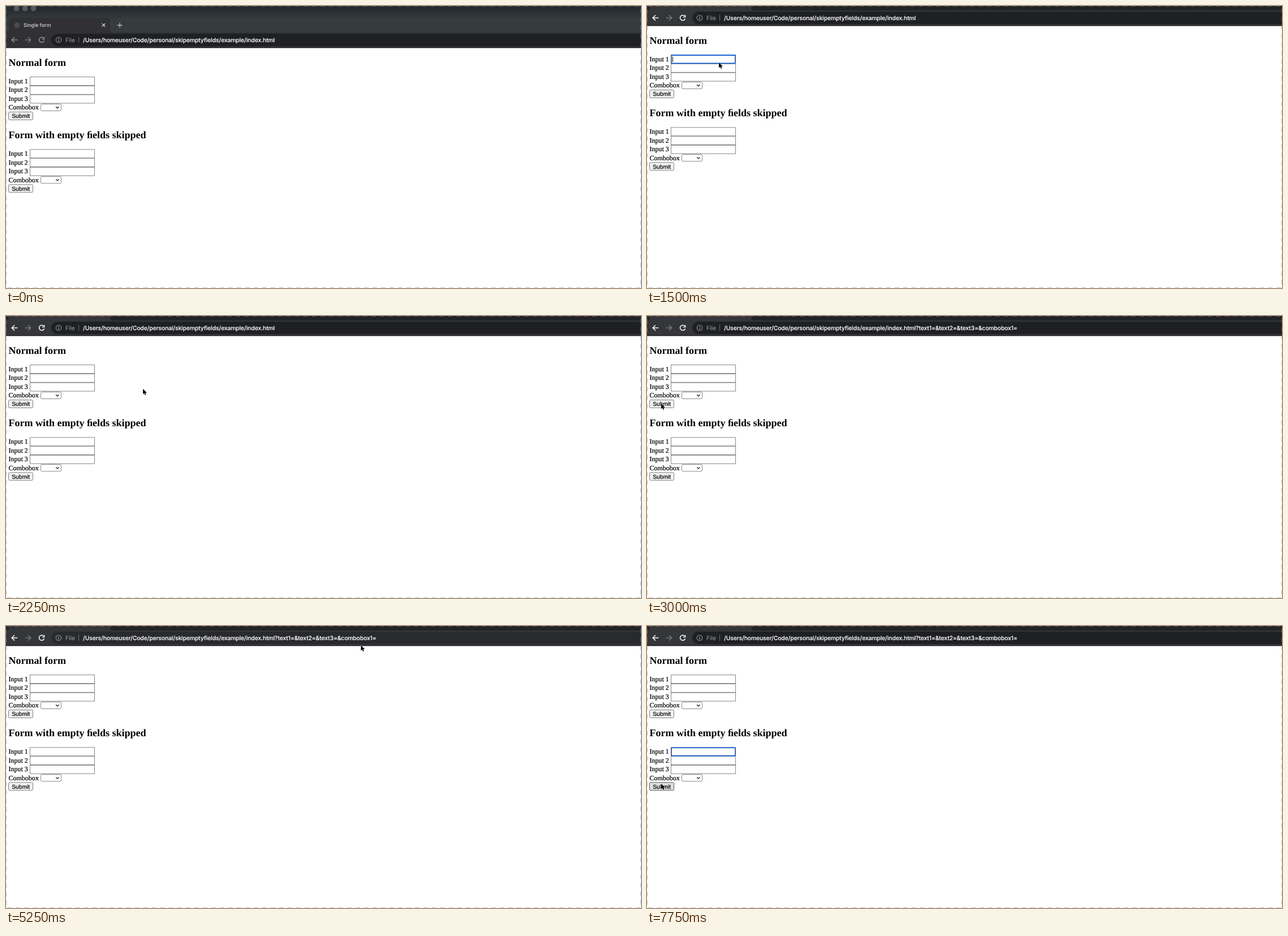
An HTML page for the animation above (8000 ms loop, 1122x499 px).

```html
<!DOCTYPE html>
<html lang="en">
<head>
<meta charset="utf-8">
<title>Single form</title>
<style>
  html, body { margin: 0; width: 100%; height: 100%; overflow: hidden; background: #fff; }
  svg { display: block; width: 1122px; height: 499px; }
  text { white-space: pre; text-rendering: geometricPrecision; }
  .ui { font: 500 10.3px Inter, Roboto, sans-serif; letter-spacing: -.095px; fill: #fff; }
  #url { stroke: #fff; stroke-width: .15; }
  .tab { font: 500 8.9px Inter, Roboto, sans-serif; fill: #d4d6d8; }
  .dim { fill: #9aa0a6; font-weight: 400; letter-spacing: 0; }
  .label, .btn { stroke: #000; stroke-width: .22; }
  .label { font: 12px "Liberation Serif", Times, serif; }
  .title { font: bold 18px "Liberation Serif", Times, serif; }
  .btn { font: 10.2px "Liberation Sans", Arial, sans-serif; }
  .box { fill: #fff; stroke: #6a6a6a; stroke-width: .8; }
  .button { fill: #efefef; stroke: #767676; stroke-width: .9; }
  .button.down { fill: #dedede; stroke: #484848; }
  .ring { fill: none; stroke: #1a62d2; stroke-width: 1.8; }
  .line { fill: none; stroke: #8d9196; stroke-width: 1.5; }
  .active .live { stroke: #fff; }
  .idle { stroke: #75787c; }
  .bar { fill: #313135; }
  .strip { fill: url(#shade); }
  .active .bar { fill: #35363a; }
  .active .strip { fill: #222327; }
  .pill { fill: #1f2023; }
  .hover .pill { fill: #292a2e; }
  .edge { fill: none; stroke: #888; stroke-opacity: .55; stroke-dasharray: 8 7; }
</style>
</head>
<body>
<svg id="stage" viewBox="0 0 1122 499">
  <defs>
    <linearGradient id="shade" x1="0" y1="0" x2="0" y2="1">
      <stop offset=".15" stop-color="#262c30"/>
      <stop offset=".5" stop-color="#363b3e"/>
    </linearGradient>
  </defs>
  <rect width="1122" height="499" fill="#fff"/>
  <g id="scene">
    <g id="chrome">
      <rect class="strip" y="-39" width="1122" height="47"/>
      <g fill="#55595c">
        <circle cx="18.5" cy="-34.5" r="4.8"/>
        <circle cx="33.5" cy="-34.5" r="4.8"/>
        <circle cx="48.5" cy="-34.5" r="4.8"/>
      </g>
      <path class="bar" d="M0 8Q5 8 5 3V-12Q5 -18 11 -18H178Q184 -18 184 -12V2Q184 8 190 8H1122V35H0Z"/>
      <circle cx="19.5" cy="-5" r="5" fill="#4a4c4f"/>
      <text class="tab" x="31" y="-2">Single form</text>
      <path d="M169.7 -8l5.6 5.6m0 -5.6l-5.6 5.6" stroke="#d6d8da" stroke-width="1.2"/>
      <path d="M196.5 -5h9m-4.5 -4.5v9" stroke="#b5b8ba" stroke-width="1.3"/>
      <path class="pill" d="M1122 10H91a11 11 0 0 0 0 22H1122Z"/>
      <rect y="34" width="1122" height="1.4" fill="#1c181c"/>
      <path class="line live" d="M20.3 21H10.5M15 16.2L10.2 21L15 25.8"/>
      <path class="line idle" d="M33.8 21H43.6M39 16.2L43.8 21L39 25.8"/>
      <path class="line live" d="M66.4 17.6A4.6 4.6 0 1 0 67.5 22.2M67.6 16V19.6H64"/>
      <circle class="line" cx="93" cy="21" r="4.8" style="stroke-width:1.1"/>
      <path d="M93 20.2v3.6M93 18v1.2" stroke="#a8acb0" stroke-width="1.2"/>
      <text class="ui dim" x="105" y="24.8">File</text>
      <path d="M128.5 15.5v11" stroke="#6a6d71"/>
      <text class="ui" id="url" x="136" y="24.8"></text>
    </g>
    <g id="forms"></g>
  </g>
  <rect class="edge" x=".5" y=".5" width="1121" height="498"/>
  <path id="pointer" d="M0 0V9.6L2.2 7.6L3.7 11L5.4 10.3L4 7H7Z" stroke="#fff" stroke-width=".8" paint-order="stroke"/>
</svg>
<script>
const STEP = 250, LOOP = 8000;
const PAGE = "/Users/homeuser/Code/personal/skipemptyfields/example/index.html";
const QUERY = "?text1=&text2=&text3=&combobox1=";
const $ = id => document.getElementById(id);

// Pointer tip per step, starting at 250 ms.
const TRACK = [
  [846, 380], [715, 310], [430, 190], [190, 112], [132, 99],
  [127, 100], [205, 190], [305, 267], [242, 129], [40, 150],
  [25, 155], [25, 155], [52, 169], [150, 105], [340, 55],
  [489, 31], [570, 34], [640, 36], [575, 34], [600, 35],
  [627, 34], [520, 80], [330, 150], [165, 205], [125, 219],
  [420, 60], [626, 4], [330, 120], [10, 266], [146, 231], [25, 279]
];

const inputs = [0, 1, 2].map(i => `
  <text class="label" x="4.5" y="${97.7 + i * 15.7}">Input ${i + 1}</text>
  <rect class="box" x="42.5" y="${86.6 + i * 15.7}" width="114" height="15"/>`).join("");

const form = (id, title, y) => `
  <g id="${id}" transform="translate(0 ${y})">
    <text class="title" x="4.5" y="67">${title}</text>${inputs}
    <text class="label" x="4.5" y="144.3">Combobox</text>
    <rect class="box" x="61.5" y="134.5" width="36" height="12" rx="2"/>
    <path d="M88.3 139.3l2.6 2.6l2.6 -2.6" fill="none" stroke="#111" stroke-width="1.3"/>
    <rect class="button" x="4.5" y="148.5" width="43" height="14" rx="2"/>
    <text class="btn" x="10.3" y="159.3">Submit</text>
    <g class="focus">
      <rect class="ring" x="43" y="87" width="113" height="14.3" rx="1.5"/>
      <path class="caret" d="M45.5 89.5v9.5" stroke="#111"/>
    </g>
  </g>`;

// The heading is set with the fi ligature.
$("forms").innerHTML = form("plain", "Normal form", 0) +
  form("skipped", "Form with empty \uFB01elds skipped", 128.3);

function setForm(id, focus, caret, down) {
  const g = $(id), show = (cls, on) =>
    g.querySelector(cls).setAttribute("visibility", on ? "inherit" : "hidden");
  show(".focus", focus);
  show(".caret", focus && caret);
  g.querySelector(".button").classList.toggle("down", down);
}

function draw(ms) {
  const t = Math.floor(ms % LOOP / STEP) * STEP;
  const within = (a, b) => t >= a && t < b;
  const tip = TRACK[t / STEP - 1];

  $("scene").setAttribute("transform", `translate(0 ${t < 250 ? 39 : 0})`);
  $("chrome").classList.toggle("active", t >= 1000);
  $("chrome").classList.toggle("hover", within(4000, 5500));
  $("url").textContent = PAGE + (t >= 3000 ? QUERY : "");
  setForm("plain", within(1250, 1750), t === 1500, t === 2750);
  setForm("skipped", t >= 6250, within(6250, 6750) || within(7250, 7750), t >= 7750);

  $("pointer").setAttribute("visibility", tip ? "visible" : "hidden");
  if (tip) $("pointer").setAttribute("transform", `translate(${tip})`);
}

const start = performance.now();
(function tick() {
  draw(performance.now() - start);
  requestAnimationFrame(tick);
})();
</script>
</body>
</html>
```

**Required action:**
Before printing the records again, strip out the pictures; change nothing else.

**Answer box:**
An HTML page for the animation above (8000 ms loop, 1122x499 px).

```html
<!DOCTYPE html>
<html lang="en">
<head>
<meta charset="utf-8">
<title>Single form</title>
<style>
  html, body { margin: 0; width: 100%; height: 100%; overflow: hidden; background: #fff; }
  svg { display: block; width: 1122px; height: 499px; }
  text { white-space: pre; text-rendering: geometricPrecision; }
  .ui { font: 500 10.3px Inter, Roboto, sans-serif; letter-spacing: -.095px; fill: #fff; }
  #url { stroke: #fff; stroke-width: .15; }
  .tab { font: 500 8.9px Inter, Roboto, sans-serif; fill: #d4d6d8; }
  .dim { fill: #9aa0a6; font-weight: 400; letter-spacing: 0; }
  .label, .btn { stroke: #000; stroke-width: .22; }
  .label { font: 12px "Liberation Serif", Times, serif; }
  .title { font: bold 18px "Liberation Serif", Times, serif; }
  .btn { font: 10.2px "Liberation Sans", Arial, sans-serif; }
  .box { fill: #fff; stroke: #6a6a6a; stroke-width: .8; }
  .button { fill: #efefef; stroke: #767676; stroke-width: .9; }
  .button.down { fill: #dedede; stroke: #484848; }
  .ring { fill: none; stroke: #1a62d2; stroke-width: 1.8; }
  .line { fill: none; stroke: #8d9196; stroke-width: 1.5; }
  .active .live { stroke: #fff; }
  .idle { stroke: #75787c; }
  .bar { fill: #313135; }
  .strip { fill: url(#shade); }
  .active .bar { fill: #35363a; }
  .active .strip { fill: #222327; }
  .pill { fill: #1f2023; }
  .hover .pill { fill: #292a2e; }
  .edge { fill: none; stroke: #888; stroke-opacity: .55; stroke-dasharray: 8 7; }
</style>
</head>
<body>
<svg id="stage" viewBox="0 0 1122 499">
  <defs>
    <linearGradient id="shade" x1="0" y1="0" x2="0" y2="1">
      <stop offset=".15" stop-color="#262c30"/>
      <stop offset=".5" stop-color="#363b3e"/>
    </linearGradient>
  </defs>
  <rect width="1122" height="499" fill="#fff"/>
  <g id="scene">
    <g id="chrome">
      <rect class="strip" y="-39" width="1122" height="47"/>
      <g fill="#55595c">
        <circle cx="18.5" cy="-34.5" r="4.8"/>
        <circle cx="33.5" cy="-34.5" r="4.8"/>
        <circle cx="48.5" cy="-34.5" r="4.8"/>
      </g>
      <path class="bar" d="M0 8Q5 8 5 3V-12Q5 -18 11 -18H178Q184 -18 184 -12V2Q184 8 190 8H1122V35H0Z"/>
      <circle cx="19.5" cy="-5" r="5" fill="#4a4c4f"/>
      <text class="tab" x="31" y="-2">Single form</text>
      <path d="M169.7 -8l5.6 5.6m0 -5.6l-5.6 5.6" stroke="#d6d8da" stroke-width="1.2"/>
      <path d="M196.5 -5h9m-4.5 -4.5v9" stroke="#b5b8ba" stroke-width="1.3"/>
      <path class="pill" d="M1122 10H91a11 11 0 0 0 0 22H1122Z"/>
      <rect y="34" width="1122" height="1.4" fill="#1c181c"/>
      <path class="line live" d="M20.3 21H10.5M15 16.2L10.2 21L15 25.8"/>
      <path class="line idle" d="M33.8 21H43.6M39 16.2L43.8 21L39 25.8"/>
      <path class="line live" d="M66.4 17.6A4.6 4.6 0 1 0 67.5 22.2M67.6 16V19.6H64"/>
      <circle class="line" cx="93" cy="21" r="4.8" style="stroke-width:1.1"/>
      <path d="M93 20.2v3.6M93 18v1.2" stroke="#a8acb0" stroke-width="1.2"/>
      <text class="ui dim" x="105" y="24.8">File</text>
      <path d="M128.5 15.5v11" stroke="#6a6d71"/>
      <text class="ui" id="url" x="136" y="24.8"></text>
    </g>
    <g id="forms"></g>
  </g>
  <rect class="edge" x=".5" y=".5" width="1121" height="498"/>
  <path id="pointer" d="M0 0V9.6L2.2 7.6L3.7 11L5.4 10.3L4 7H7Z" stroke="#fff" stroke-width=".8" paint-order="stroke"/>
</svg>
<script>
const STEP = 250, LOOP = 8000;
const PAGE = "/Users/homeuser/Code/personal/skipemptyfields/example/index.html";
const QUERY = "?text1=&text2=&text3=&combobox1=";
const $ = id => document.getElementById(id);

// Pointer tip per step, starting at 250 ms.
const TRACK = [
  [846, 380], [715, 310], [430, 190], [190, 112], [132, 99],
  [127, 100], [205, 190], [305, 267], [242, 129], [40, 150],
  [25, 155], [25, 155], [52, 169], [150, 105], [340, 55],
  [489, 31], [570, 34], [640, 36], [575, 34], [600, 35],
  [627, 34], [520, 80], [330, 150], [165, 205], [125, 219],
  [420, 60], [626, 4], [330, 120], [10, 266], [146, 231], [25, 279]
];

const inputs = [0, 1, 2].map(i => `
  <text class="label" x="4.5" y="${97.7 + i * 15.7}">Input ${i + 1}</text>
  <rect class="box" x="42.5" y="${86.6 + i * 15.7}" width="114" height="15"/>`).join("");

const form = (id, title, y) => `
  <g id="${id}" transform="translate(0 ${y})">
    <text class="title" x="4.5" y="67">${title}</text>${inputs}
    <text class="label" x="4.5" y="144.3">Combobox</text>
    <rect class="box" x="61.5" y="134.5" width="36" height="12" rx="2"/>
    <path d="M88.3 139.3l2.6 2.6l2.6 -2.6" fill="none" stroke="#111" stroke-width="1.3"/>
    <rect class="button" x="4.5" y="148.5" width="43" height="14" rx="2"/>
    <text class="btn" x="10.3" y="159.3">Submit</text>
    <g class="focus">
      <rect class="ring" x="43" y="87" width="113" height="14.3" rx="1.5"/>
      <path class="caret" d="M45.5 89.5v9.5" stroke="#111"/>
    </g>
  </g>`;

// The heading is set with the fi ligature.
$("forms").innerHTML = form("plain", "Normal form", 0) +
  form("skipped", "Form with empty \uFB01elds skipped", 128.3);

function setForm(id, focus, caret, down) {
  const g = $(id), show = (cls, on) =>
    g.querySelector(cls).setAttribute("visibility", on ? "inherit" : "hidden");
  show(".focus", focus);
  show(".caret", focus && caret);
  g.querySelector(".button").classList.toggle("down", down);
}

function draw(ms) {
  const t = Math.floor(ms % LOOP / STEP) * STEP;
  const within = (a, b) => t >= a && t < b;
  const tip = TRACK[t / STEP - 1];

  $("scene").setAttribute("transform", `translate(0 ${t < 250 ? 39 : 0})`);
  $("chrome").classList.toggle("active", t >= 1000);
  $("chrome").classList.toggle("hover", within(4000, 5500));
  $("url").textContent = PAGE + (t >= 3000 ? QUERY : "");
  setForm("plain", within(1250, 1750), t === 1500, t === 2750);
  setForm("skipped", t >= 6250, within(6250, 6750) || within(7250, 7750), t >= 7750);

  $("pointer").setAttribute("visibility", tip ? "visible" : "hidden");
  if (tip) $("pointer").setAttribute("transform", `translate(${tip})`);
}

const start = performance.now();
(function tick() {
  draw(performance.now() - start);
  requestAnimationFrame(tick);
})();
</script>
</body>
</html>
```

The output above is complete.